[Opening Information shown section]

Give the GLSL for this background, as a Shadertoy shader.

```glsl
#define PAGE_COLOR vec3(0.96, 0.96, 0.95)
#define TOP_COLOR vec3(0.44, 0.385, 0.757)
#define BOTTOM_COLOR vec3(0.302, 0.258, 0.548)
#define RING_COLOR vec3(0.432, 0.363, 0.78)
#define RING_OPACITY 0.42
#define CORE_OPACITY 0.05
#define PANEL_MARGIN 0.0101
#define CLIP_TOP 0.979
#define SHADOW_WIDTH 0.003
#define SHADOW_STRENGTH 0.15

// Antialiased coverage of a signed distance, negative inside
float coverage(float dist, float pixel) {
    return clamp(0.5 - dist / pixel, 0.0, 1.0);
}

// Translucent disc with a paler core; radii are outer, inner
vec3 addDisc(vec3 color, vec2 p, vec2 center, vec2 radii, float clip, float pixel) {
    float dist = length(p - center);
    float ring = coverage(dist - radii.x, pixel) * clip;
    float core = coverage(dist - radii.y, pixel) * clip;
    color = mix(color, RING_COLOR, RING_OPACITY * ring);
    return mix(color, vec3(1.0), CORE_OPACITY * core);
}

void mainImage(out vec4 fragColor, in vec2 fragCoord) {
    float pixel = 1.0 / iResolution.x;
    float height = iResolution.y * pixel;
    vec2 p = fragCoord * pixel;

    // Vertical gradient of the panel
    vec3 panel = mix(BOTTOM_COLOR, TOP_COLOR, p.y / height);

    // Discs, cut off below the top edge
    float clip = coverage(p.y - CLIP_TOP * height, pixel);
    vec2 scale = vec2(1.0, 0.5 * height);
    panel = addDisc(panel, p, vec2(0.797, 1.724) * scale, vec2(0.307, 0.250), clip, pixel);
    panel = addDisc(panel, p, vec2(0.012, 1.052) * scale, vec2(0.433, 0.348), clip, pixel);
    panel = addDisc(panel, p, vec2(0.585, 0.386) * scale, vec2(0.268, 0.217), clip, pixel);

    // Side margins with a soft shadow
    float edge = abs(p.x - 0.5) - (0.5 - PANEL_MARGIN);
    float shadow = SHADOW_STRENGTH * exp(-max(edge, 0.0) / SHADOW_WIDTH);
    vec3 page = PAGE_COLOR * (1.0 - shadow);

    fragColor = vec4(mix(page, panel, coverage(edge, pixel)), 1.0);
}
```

[Closing Information shown section]

Copy out every line from the data above in which the word "return" occurs.

    return clamp(0.5 - dist / pixel, 0.0, 1.0);
    return mix(color, vec3(1.0), CORE_OPACITY * core);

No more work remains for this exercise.